To estimate the effects of reproductive tract infections (RTIs) on HIV acquisition among Zimbabwean and Ugandan women.Methods:
A multicenter prospective observational cohort study enrolled 4439 HIV-uninfected women aged 18 to 35 attending family planning clinics in Zimbabwe and Uganda. Participants were interviewed, and tested for HIV and RTIs every 3 months for 15 to 24 months. They received HIV risk reduction counseling, male condoms, and treatment for curable RTIs.Results:
Despite HIV risk reduction counseling and regular screening and treatment for RTIs, the HIV incidence did not decline during the study. Positive HSV-2 serostatus at baseline (hazard ratio [HR] = 3.69, 95% confidence interval = 2.45–5.55), incident HSV-2 (HR = 5.35, 3.06–9.36), incident Neisseria gonorrhoeae (HR = 5.46, 3.41–8.75), and altered vaginal flora during the study (bacterial vaginosis [BV]: HR = 2.12, 1.50–3.01; and intermediate flora: HR = 2.02, 1.39–2.95) were independently associated with HIV acquisition after controlling for demographic and behavioral covariates and other RTIs (Treponema pallidum, Chlamydia trachomatis, Trichomonas vaginalis, and vaginal yeasts). For N. gonorrhoeae, C. trachomatis, T. vaginalis, and vaginal yeasts, the risk of HIV acquisition increased when the infection was identified at the visit before the HIV-detection visit or with the duration of infection. Population attributable risk percent (PAR%) calculations show that HSV-2 contributes most to acquisition of new HIV infections (50.4% for baseline HSV-2 and 7.9% for incident HSV-2), followed by altered vaginal flora (17.2% for bacterial vaginosis and 11.8% for intermediate flora).Conclusions:

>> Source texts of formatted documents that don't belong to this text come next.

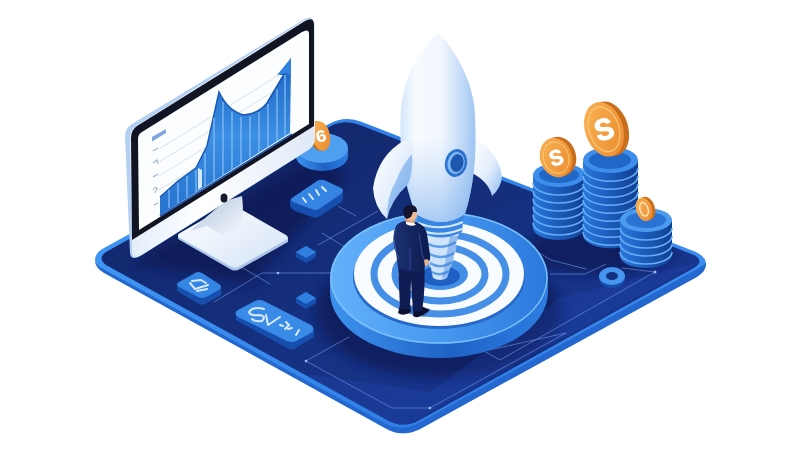
<!DOCTYPE html>
<html lang="en">
<head>
<meta charset="utf-8">
<title>Business launch illustration</title>
<style>
:root{--paper:#fff;--navy:#13256f;--ink:#0c1540;--deep:#0f3fa8;--blue:#2677dc;--sky:#4a9cf2;--pale:#cfe4fb;--line:#6f9be6;--gold:#f39a35;--amber:#c96f1c}
*{margin:0;padding:0}
html,body{width:800px;height:450px;overflow:hidden;background:var(--paper)}
svg{display:block}
.coin-mark{font-family:Inter,"Liberation Sans",sans-serif;font-weight:800;fill:#fff;text-anchor:middle}
.trace{fill:none;stroke:var(--line);stroke-width:.8;opacity:.75}
.glyph{fill:none;stroke:#d9eaff;stroke-width:2;stroke-linecap:round;stroke-linejoin:round}
</style>
</head>
<body>
<svg width="800" height="450" viewBox="0 0 800 450" role="img" aria-label="Rocket on a target platform with a man, a computer chart and stacks of coins">
<defs>
<linearGradient id="board-top" x1="0" y1="0" x2="1" y2="1"><stop offset="0" stop-color="#122362"/><stop offset=".5" stop-color="#15307f"/><stop offset="1" stop-color="#1a3a9a"/></linearGradient>
<linearGradient id="board-edge"><stop offset="0" stop-color="#3f95f3"/><stop offset=".5" stop-color="#2f7fe6"/><stop offset="1" stop-color="#3a8df0"/></linearGradient>
<linearGradient id="side"><stop offset="0" stop-color="#3e93ef"/><stop offset=".55" stop-color="#1f62c6"/><stop offset="1" stop-color="#2d7ee2"/></linearGradient>
<linearGradient id="stack-side"><stop offset="0" stop-color="#2a78da"/><stop offset=".45" stop-color="#1c5dbd"/><stop offset="1" stop-color="#123f91"/></linearGradient>
<linearGradient id="disc-top" x1="0" x2="1"><stop offset="0" stop-color="#63b1fa"/><stop offset=".5" stop-color="#4799f0"/><stop offset="1" stop-color="#2b78dc"/></linearGradient>
<linearGradient id="hull"><stop offset="0" stop-color="#d3e5fa"/><stop offset=".2" stop-color="#f8fbff"/><stop offset=".55" stop-color="#f1f7fe"/><stop offset=".82" stop-color="#c3dbf7"/><stop offset="1" stop-color="#9dc4f2"/></linearGradient>
<linearGradient id="hull-shade" x1="0" y1="0" x2="0" y2="1"><stop offset=".55" stop-color="#8fbcf0" stop-opacity="0"/><stop offset="1" stop-color="#6ba6ea" stop-opacity=".55"/></linearGradient>
<linearGradient id="fin" x1="0" y1="0" x2="1" y2="1"><stop offset="0" stop-color="#fff"/><stop offset=".55" stop-color="#e4effc"/><stop offset="1" stop-color="#8ebcf0"/></linearGradient>
<linearGradient id="area" x1="0" y1="0" x2="0" y2="1"><stop offset="0" stop-color="#1b62c2"/><stop offset=".5" stop-color="#3b8fe4"/><stop offset="1" stop-color="#2571cf"/></linearGradient>
<linearGradient id="chin" x1="0" y1="0" x2="1" y2="0"><stop offset="0" stop-color="#e3eefb"/><stop offset=".4" stop-color="#fff"/><stop offset="1" stop-color="#dfe9f7"/></linearGradient>
<linearGradient id="stand" x1="0" y1="0" x2="1" y2="1"><stop offset="0" stop-color="#fff"/><stop offset="1" stop-color="#d4e3f6"/></linearGradient>
<linearGradient id="neck" x1="0" y1="0" x2="1" y2="1"><stop offset="0" stop-color="#aebfd9"/><stop offset="1" stop-color="#f6faff"/></linearGradient>
<linearGradient id="gold-face" x1="0" y1="0" x2="1" y2="1"><stop offset="0" stop-color="#f9b458"/><stop offset="1" stop-color="#ea8a2c"/></linearGradient>
<linearGradient id="suit"><stop offset="0" stop-color="#1c3274"/><stop offset="1" stop-color="#0c1a4c"/></linearGradient>
<filter id="soft"><feGaussianBlur stdDeviation="6"/></filter>
<g id="cube"><path d="M-10 0L0-6L10 0V5L0 11L-10 5Z" fill="#174fae"/><path d="M-10 0L0-6L10 0L0 6Z" fill="#2f80e0"/></g>
<clipPath id="board-clip"><path d="M106 252L331 126Q345 119 360 125L694 255Q705 261 694 268L418 421Q402 429 387 420L106 265Q97 258 106 252Z"/></clipPath>
</defs>

<g id="platform">
<path d="M95 259Q96 252 104 248L329 124Q345 115 362 122L696 252Q706 257 706 264Q706 271 697 276L420 429Q402 438 385 428L104 272Q95 266 95 259Z" fill="url(#board-edge)"/>
<path d="M95 260Q96 266 105 270L386 424Q402 432 419 423L697 269Q705 265 706 262Q707 271 697 277L420 429Q402 438 385 428L104 273Q95 268 95 260Z" fill="#2468cf"/>
<path d="M106 252L331 126Q345 119 360 125L694 255Q705 261 694 268L418 421Q402 429 387 420L106 265Q97 258 106 252Z" fill="url(#board-top)"/>
<g clip-path="url(#board-clip)">
<g filter="url(#soft)" fill="#0a174f" opacity=".65"><ellipse cx="439" cy="312" rx="122" ry="66"/><path d="M132 262L320 150L345 178L250 285Z"/><ellipse cx="600" cy="250" rx="75" ry="24"/></g>
<path d="M280 370L402 427L700 262L560 298L430 392Z" fill="#2450bd" opacity=".22"/>
<g class="trace"><path d="M214 302L262 273H307L335 273M322 233L348 249M338 206L356 216M306 361L349 337M306 361L392 408H430L566 333L480 352M318 245L378 211M221 255L270 284M515 238L551 260L586 269M550 274H585L606 264M482 350L500 360L655 272M622 268L655 272"/></g>
<g fill="#9cc0f6"><circle cx="306" cy="361" r="1.3"/><circle cx="430" cy="408" r="1.3"/><circle cx="655" cy="272" r="1.5"/><circle cx="278" cy="273" r="1.3"/></g>
</g>
</g>

<g id="board-tiles">
<g id="keypad-tile"><path d="M290 200V206Q291 209 295 211L312 217Q316 219 320 216L340 203Q343 201 343 198V192Z" fill="#174fae"/><path d="M292 198L317 181Q320 179 324 180L341 188Q345 190 341 194L319 209Q316 211 312 209L293 202Q289 200 292 198Z" fill="#3584e3"/><path class="glyph" d="M303 198l3 4M309 194l4 5M316 190l3 5M322 187l4 4" stroke-width="1.6"/></g>
<g id="card-tile"><path d="M177 284V291L199 304Q203 306 207 303L221 295V288Z" fill="#174fae"/><path d="M179 282L195 273Q198 271 202 273L219 284Q223 287 219 290L206 297Q202 299 198 297L179 287Q175 284 179 282Z" fill="#3484e3"/><path class="glyph" d="M190 283l5 6l13-4M192 281l9-1l5 3M197 291l10-2" stroke-width="1.4"/></g>
<g id="label-tile"><path d="M236 313V320L287 348Q292 351 296 348L314 337V330Z" fill="#174fae"/><path d="M238 310L255 301Q259 299 264 301L311 325Q316 329 311 333L296 341Q292 343 287 341L238 317Q233 313 238 310Z" fill="#3a8be8"/><path class="glyph" d="M264 309Q253 306 249 312Q250 316 259 315Q267 316 262 321Q255 322 252 319M266 315L268 325L280 317M280 325l3 1M286 322l3 3l-4 4M288 329l4-1M296 335l3-5"/></g>
<use href="#cube" x="306" y="252"/><use href="#cube" x="306" y="298"/>
<g id="ring"><ellipse cx="612" cy="279" rx="13" ry="9" fill="#174fae"/><ellipse cx="612" cy="276" rx="13" ry="9" fill="#4596ee"/><ellipse cx="612" cy="276" rx="6" ry="4" fill="#12307f"/></g>
</g>

<g id="coin-pedestal">
<path d="M296 148V156A26 15 0 0 0 348 156V148Z" fill="url(#side)"/><ellipse cx="322" cy="148" rx="26" ry="15" fill="#4f9ff1"/>
<ellipse cx="319" cy="136" rx="10" ry="15" fill="#c96f1c" transform="rotate(-12 319 136)"/><ellipse cx="321" cy="136" rx="9" ry="15" fill="url(#gold-face)" transform="rotate(-12 321 136)"/><text class="coin-mark" x="321" y="142" font-size="16" transform="rotate(-14 321 136)">6</text>
</g>

<g id="computer">
<path d="M178 235V239L230 269Q235 272 240 269L288 242V238L235 263Z" fill="#a9c5ea"/>
<path d="M180 233L225 207Q231 204 237 207L286 235Q290 238 286 240L240 266Q235 269 230 266L180 238Q176 235 180 233Z" fill="url(#stand)"/>
<path d="M190 231L225 201L242 196Q245 221 238 231Q232 239 222 235L207 226Z" fill="url(#neck)"/>
<path d="M125 136Q125 128 132 124L303 20Q313 14 314 23V139Q314 147 307 151L142 255Q131 262 130 253Z" fill="#b4d0f2"/>
<path d="M130 137Q130 130 136 126L305 20Q314 15 315 24V138Q315 146 308 150L143 254Q132 261 132 251Z" fill="url(#chin)"/>
<path d="M131 138Q131 130 137 126L305 21Q314 16 314 25V126L132 240Z" fill="#111422"/>
<path d="M138 139Q138 134 142 132L302 32Q309 28 309 34V124L139 230Z" fill="#fbfdff"/>
<ellipse cx="224" cy="198" rx="3.5" ry="4.5" fill="#15182a"/>
<g fill="none" stroke="#d4dfee" stroke-width=".9"><path d="M159 149L292 67M159 162L292 80M159 176L292 94M159 190L292 108M159 203L292 121"/></g>
<g fill="none" stroke="#9eb2d0" stroke-width="1.1"><path d="M152 141l14-9M153 151l5-3M153 163l4-3l1 4M153 177l5-3M153 190q3-5 4-1l-2 4M154 205l4-2"/></g>
<path d="M152 137L166 129V133L152 141Z" fill="#7ea6dc"/>
<path id="growth-area" d="M160 215V197L178 181L196 168L207 146L219 92Q228 111 244 115Q258 114 267 103L283 75L279 75L291 58V67L290 133Z" fill="url(#area)"/>
<path d="M160 197L178 181L196 168L207 146L219 92Q228 111 244 115Q258 114 267 103L286 71" fill="none" stroke="#1a58b4" stroke-width="1.5"/>
<path d="M277 75L291 58V75L286 73Z" fill="#2f83df"/>
<g stroke="#8fc5f8" stroke-width="1.5" opacity=".75"><path d="M169 190V208M178 183V203M187 176V197M196 170V192M205 153V186M214 118V181M223 102V175M232 112V170M241 117V164M250 116V158M259 112V153M268 104V147M277 89V141M285 75V136"/></g>
<path d="M198 168l4 2v17l-4 3Z" fill="#d7eafd"/>
<path d="M160 216L292 134" stroke="#1a56b0" stroke-width="1.6"/>
</g>

<g id="launch-pad">
<path d="M330 278V292A109 66 0 0 0 548 292V278Z" fill="url(#side)"/>
<ellipse cx="439" cy="278" rx="109" ry="66" fill="url(#disc-top)"/>
<ellipse cx="439" cy="278" rx="108" ry="65" fill="none" stroke="#7dc0fc" stroke-width="1.4"/>
<ellipse cx="439" cy="277" rx="86" ry="52" fill="#2669cb"/>
<ellipse cx="439" cy="274" rx="85" ry="52" fill="#f8fbff"/>
<g fill="none" stroke="#458fe6"><ellipse cx="440" cy="274" rx="66" ry="40" stroke-width="7"/><ellipse cx="440" cy="274" rx="45" ry="27" stroke-width="7"/></g>
<ellipse cx="440" cy="274" rx="28" ry="16" fill="#438fe8"/><ellipse cx="440" cy="276" rx="20" ry="10" fill="#1d5fc2"/>
</g>

<g id="rocket">
<path d="M473 138Q499 151 502 177Q501 188 492 196Q489 182 472 173Z" fill="url(#fin)"/>
<path d="M423 233H459L456 243Q457 251 454 255Q453 264 450 268L447 278Q440 282 433 278L431 268Q427 263 428 255Q424 249 426 243Z" fill="#cfe3fb"/>
<g fill="none" stroke="#5c9ee8" stroke-width="2.5"><path d="M426 243Q441 251 456 242M428 253Q441 261 454 253M430 263Q440 270 452 262M432 272Q440 277 449 271"/></g>
<path d="M450 236H459L456 243Q457 251 454 255Q453 264 450 268L447 278L442 279Z" fill="#3a7fd6" opacity=".4"/>
<path d="M417 215Q440 224 464 214L462 232Q440 243 421 232Z" fill="#3986e2"/>
<path d="M418 223Q440 232 463 222M420 230Q440 238 462 229" fill="none" stroke="#d6e8fc" stroke-width="2"/>
<path d="M438 34Q443 36 451 48Q475 84 475 118Q478 174 465 214Q442 230 416 214Q397 168 401 109Q404 75 426 45Q434 34 438 34Z" fill="url(#hull)"/>
<path d="M438 34Q443 36 451 48Q475 84 475 118Q478 174 465 214Q442 230 416 214Q397 168 401 109Q404 75 426 45Q434 34 438 34Z" fill="url(#hull-shade)"/>
<path d="M405 140Q378 155 373 188Q374 207 387 219Q390 201 408 184Q414 170 412 151Q410 143 405 140Z" fill="url(#fin)"/>
<path d="M387 219Q390 201 408 184Q413 172 412 154Q402 165 396 181Q387 195 387 219Z" fill="#5f9fe8" opacity=".55"/>
<ellipse cx="456" cy="163" rx="11" ry="14" fill="#2b72cf" transform="rotate(12 456 163)"/><ellipse cx="456" cy="163" rx="8.5" ry="11" fill="#82b8f3" transform="rotate(12 456 163)"/><ellipse cx="457" cy="163" rx="6.5" ry="9" fill="#1d57ae" transform="rotate(12 457 163)"/>
</g>

<g id="businessman">
<path d="M398 312L424 317L431 309L405 304Z" fill="#275fae" opacity=".5"/>
<path d="M400 305L398 313Q403 317 411 312L410 304ZM414 307L413 316Q418 320 430 310L421 306Z" fill="#0b1030"/>
<path d="M398 260L424 260Q426 287 422 311L413 312L411 280L410 309L400 309Q399 284 398 260Z" fill="#101d54"/>
<path d="M396 226Q400 221 407 221L416 222Q425 225 427 234L430 255Q431 263 425 264L424 270Q411 274 398 268L395 244Q392 234 396 226Z" fill="url(#suit)"/>
<path d="M396 229Q392 238 395 249L399 259M419 233L422 254L426 264M410 249V270" fill="none" stroke="#314c96" stroke-width="1"/>
<path d="M424 260q5-2 5 2q-1 5-4 4Z" fill="#e9b18c"/>
<path d="M405 217h9l1 6q-5 3-9 0Z" fill="#d99b76"/><path d="M406 222l8 1l2 2q-6 2-10-1Z" fill="#fff"/>
<path d="M405 210Q407 206 414 208L417 212Q418 220 412 221Q406 221 405 216Z" fill="#edba97"/>
<path d="M403 211Q404 205 411 205Q418 206 417 212L413 212L411 217L407 219Q403 217 403 211Z" fill="#111530"/>
</g>

<g id="coin-stacks">
<g id="stack-left"><path d="M533 176V228A26 12 0 0 0 585 228V176Z" fill="url(#stack-side)"/><path d="M533 183a26 12 0 0 0 52 0m-52 8a26 12 0 0 0 52 0m-52 8a26 12 0 0 0 52 0m-52 8a26 12 0 0 0 52 0m-52 8a26 12 0 0 0 52 0m-52 8a26 12 0 0 0 52 0" fill="none" stroke="#64acf5" stroke-width="1.6"/><ellipse cx="559" cy="175" rx="26" ry="12" fill="#3d8eea"/><ellipse cx="559" cy="175" rx="20" ry="8" fill="#2167c8"/></g>
<g id="stack-tall"><path d="M583 161V235A27 13 0 0 0 638 235V161Z" fill="url(#stack-side)"/><path d="M583 168a27 13 0 0 0 55 0m-55 8a27 13 0 0 0 55 0m-55 8a27 13 0 0 0 55 0m-55 8a27 13 0 0 0 55 0m-55 8a27 13 0 0 0 55 0m-55 8a27 13 0 0 0 55 0m-55 8a27 13 0 0 0 55 0m-55 8a27 13 0 0 0 55 0m-55 8a27 13 0 0 0 55 0" fill="none" stroke="#64acf5" stroke-width="1.6"/><ellipse cx="610.5" cy="160" rx="27.5" ry="13" fill="#3d8eea"/><ellipse cx="610" cy="160" rx="21" ry="9" fill="#2167c8"/></g>
<g id="stack-short"><path d="M620 221V256A26 12 0 0 0 672 256V221Z" fill="url(#stack-side)"/><path d="M620 228a26 12 0 0 0 52 0m-52 8a26 12 0 0 0 52 0m-52 8a26 12 0 0 0 52 0m-52 8a26 12 0 0 0 52 0" fill="none" stroke="#64acf5" stroke-width="1.6"/><ellipse cx="646" cy="220" rx="26" ry="12" fill="#4a9bf0"/><ellipse cx="646" cy="220" rx="20" ry="8" fill="#2a73d2"/></g>
</g>

<g id="coins">
<g transform="rotate(-18 558 157)"><ellipse cx="560" cy="157" rx="16" ry="20" fill="#c96f1c"/><ellipse cx="556" cy="157" rx="16" ry="20" fill="url(#gold-face)"/><ellipse cx="556" cy="157" rx="12.5" ry="16" fill="none" stroke="#fbc777"/><text class="coin-mark" x="556" y="165" font-size="22">S</text></g>
<g transform="rotate(-18 605 129)"><ellipse cx="609" cy="130" rx="19" ry="28" fill="#c96f1c"/><ellipse cx="604" cy="129" rx="19" ry="28" fill="url(#gold-face)"/><ellipse cx="604" cy="129" rx="15" ry="23" fill="none" stroke="#fbc777" stroke-width="1.2"/><text class="coin-mark" x="604" y="140" font-size="30">S</text></g>
<g transform="rotate(-18 645 209)"><ellipse cx="647" cy="209" rx="8" ry="12" fill="#c96f1c"/><ellipse cx="644" cy="209" rx="8" ry="12" fill="url(#gold-face)"/><ellipse cx="644" cy="209" rx="4" ry="7" fill="none" stroke="#ffe2b5" stroke-width="1.6"/></g>
</g>
</svg>
</body>
</html>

A substantial proportion of new HIV infections in Zimbabwean and Ugandan women are attributable to RTIs, particularly HSV-2 and altered vaginal flora.